Following brunch on that rainy and chilly Saturday morning, we took some time to digest and relax in the spaces around us. Then, plans to explore the land and outside-world naturally arose from the group as but simply the next, right thing to do. When these plans were unfolding though,”adventure, unknown, new, undisturbed” returned to mind. However, having been in the presence and company of such gorgeous people that morning… there was nothing more I craved than, in fact, exploring of the land around me in its unknownableness! We donned our warm clothing and headed to the homestead porch into the cool Fall breeze. Some linking arms and all breathing the refreshing, renewing, and energizing Fall prairie air, we made to a nearby field that once welcomed wild horses of grace and and beauty. Here, Carmelle Mohr unwrapped and explained the rich histories and peoples that have found peace, acceptance, love, and hope in hard lives at this particular field, and in each place  we walked and gathered throughout that day. While learning and observing the natural world surrounding that first field, I felt as though, though no longer there (or not yet returned rather!) the horses continued to roam; their energy, spirit, and vigor continue to be as much a part of that land as we were that Saturday afternoon.
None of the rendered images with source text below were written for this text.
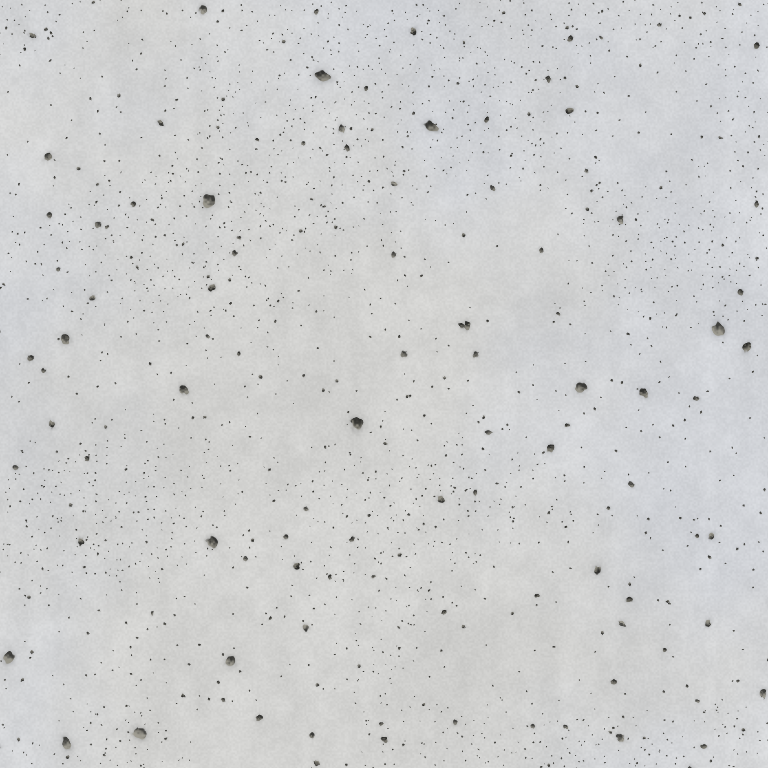
A Shadertoy shader for this texture:

```glsl
// Pale cast concrete: a cool grey wall with soft cloudy stains, faint vertical
// streaks and fine grain, pitted by four sizes of irregular air pores.
// Pores are jittered grid cells; their outlines are circles bent by noise.

const vec3 COOL_GREY = vec3(0.822, 0.832, 0.850);
const vec3 WARM_GREY = vec3(0.822, 0.822, 0.814);
const vec3 PORE_SHADOW = vec3(0.20, 0.20, 0.19);
const vec3 PORE_FLOOR = vec3(0.56, 0.55, 0.51);

// Integer hash: three values from 0 to 1 per cell and seed
vec3 hash3(vec2 cell, float seed) {
    uvec3 v = uvec3(ivec3(vec3(cell, seed))) * 1664525u + 1013904223u;
    v.x += v.y * v.z; v.y += v.z * v.x; v.z += v.x * v.y;
    v ^= v >> 16u;
    v.x += v.y * v.z; v.y += v.z * v.x; v.z += v.x * v.y;
    return vec3(v & 65535u) / 65535.0;
}

float noise(vec2 p, float seed) {
    vec2 cell = floor(p);
    vec2 t = p - cell;
    t = t * t * (3.0 - 2.0 * t);
    float low = mix(hash3(cell, seed).x, hash3(cell + vec2(1, 0), seed).x, t.x);
    float high = mix(hash3(cell + vec2(0, 1), seed).x, hash3(cell + vec2(1, 1), seed).x, t.x);
    return mix(low, high, t.y);
}

float fbm(vec2 p, float seed) {
    float sum = 0.0, amplitude = 0.5;
    for (int i = 0; i < 5; i++) {
        sum += amplitude * noise(p, seed + float(i));
        p = mat2(1.6, 1.2, -1.2, 1.6) * p;
        amplitude *= 0.5;
    }
    return sum;
}

// Wall surface without pores
vec3 concrete(vec2 uv) {
    float tint = smoothstep(0.3, 0.65, fbm(uv * 2.2, 10.0));
    float clouds = fbm(uv * 7.0, 20.0) - 0.48;
    float mottle = fbm(uv * 38.0, 30.0) - 0.48;
    float streaks = noise(uv * vec2(65.0, 3.5), 40.0) - 0.5;
    float grain = noise(uv * 420.0, 50.0) - 0.5;
    float shade = 0.055 * clouds + 0.055 * mottle + 0.016 * streaks + 0.038 * grain;
    return mix(COOL_GREY, WARM_GREY, tint) + shade;
}

// Lays one size of pore over a colour; openness lights the pore floor,
// clustering gathers the pores into patches
vec3 addPores(vec3 color, vec2 uv, float pixel, float cells, float radius,
              float density, float openness, float clustering, float seed) {
    vec2 home = floor(uv * cells);
    for (int y = -1; y <= 1; y++)
    for (int x = -1; x <= 1; x++) {
        vec2 cell = home + vec2(x, y);
        vec3 place = hash3(cell, seed);
        vec3 form = hash3(cell, seed + 1.0);
        float patches = smoothstep(0.25, 0.8, noise(cell / cells * 6.0, seed + 2.0));
        if (place.z > density * mix(1.0, 2.0 * patches, clustering)) continue;

        // Turned, stretched and bent outline
        vec2 offset = uv - (cell + place.xy) / cells;
        float size = radius * mix(0.65, 1.4, form.x * form.x);
        float angle = 6.2832 * form.y;
        vec2 axis = vec2(cos(angle), sin(angle));
        vec2 local = vec2(dot(offset, axis), dot(offset, vec2(-axis.y, axis.x)));
        local.y *= mix(1.0, 1.6, form.z);
        float bend = noise(local / size * 1.4 + 20.0 * form.xy, seed + 3.0);
        float dist = length(local) - size * (0.72 + 0.56 * bend);

        // Soft stained rim, then a floor shaded from one side
        float rim = exp(-max(dist, 0.0) / (0.45 * size));
        color *= 1.0 - 0.13 * openness * rim;
        vec2 lightDir = normalize(vec2(form.z - 0.5, form.x < 0.4 ? 0.7 : -0.7));
        float rough = noise(offset / size * 2.8 + 30.0 * form.yz, seed + 4.0) - 0.5;
        float lit = smoothstep(-0.8, 0.7, dot(offset, lightDir) / size + 0.9 * rough);
        vec3 inside = mix(PORE_SHADOW, PORE_FLOOR, lit * openness);
        inside += 0.12 * openness * (form.y - 0.4);
        float coverage = 1.0 - smoothstep(-0.7 * pixel, 0.7 * pixel, dist);
        color = mix(color, inside, coverage);
    }
    return color;
}

void mainImage(out vec4 fragColor, in vec2 fragCoord) {
    float pixel = 1.0 / iResolution.y;
    vec2 uv = fragCoord * pixel;
    vec3 color = concrete(uv);

    // Pinholes, small pores, medium pores, large open pores
    color = addPores(color, uv, pixel, 90.0, 0.0009, 0.27, 0.35, 1.0, 100.0);
    color = addPores(color, uv, pixel, 45.0, 0.0014, 0.30, 0.45, 0.6, 200.0);
    color = addPores(color, uv, pixel, 22.0, 0.0032, 0.30, 0.75, 0.3, 300.0);
    color = addPores(color, uv, pixel, 9.0, 0.0065, 0.42, 1.0, 0.2, 400.0);

    fragColor = vec4(clamp(color, 0.0, 1.0), 1.0);
}
```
From the field that once welcomed the wild and free, we made our way to a more substantial crop field (my apologies for not knowing the technical name). The view. I cannot begin to describe the view. Looking east, a small lake appears and pleasured our sights. Ahead of us towards the lake, we learned that indigenous persons of many communities and foundations joined and performed sacred, traditional healing practices. Here, a soaring tipi once stood. While absorbing and cherishing this blessed past and dreams and hopes of return in the near future, we learned that Carmelle’s grandfather held indigenous communities in tremendous regard and relationship. I have spent considerable time reflecting on this. ISherri understand my surroundings and urbanized center (where I currently reside) as corporate structures that have become but “normative;” the common-practice. It’s true – at times I practice corporate, commercialized and materialistic life. Yet, I am thankful for my awareness of these ways. What would it be like to be raised in indigenous communities, acknowledging the land, the soil, and the plains as fruitful and truly sacred beings? Perhaps we do not need to be raised by Indigenous persons to gain this awareness, gratitude, and sensation of oneness with the earth, the tress, the leafs, and and the soil. Perhaps our awareness of sacred lands and spaces can come about as a result of the communities we engage with. By surrounding ourselves with like-minded, caring, and deeply loving people and communities, no matter how big or small, we, together, become energized, spirited, and blessed by the earth beneath our feet and the rich foliage that meets our eyes.

Before leaving that space to return to an urbanized center, I was asked to dream and imagine what could come of those sacred spaces in future years. I will continue to ponder and imagine that land and space for many years to come, and I hope to return very soon. In this precise moment, while reflecting and writing this entry, I understand that land near Tees, Alberta as a unique, uplifting, and welcoming space for reconciliation, truth, story-sharing, and gathering. Perhaps many of the Indigenous communities that once shared that soil and space can come together again with non-Indigenous persons in coexistence. From there, perhaps we can learn from each other, explore the land again, and forge moments of peace, sacredness, life. Together, it is my hope that we breathe the same air in communion with the soil, the trees, the water, the wildlife, the natural world, and with each other.

Walking the land Trail to the top-field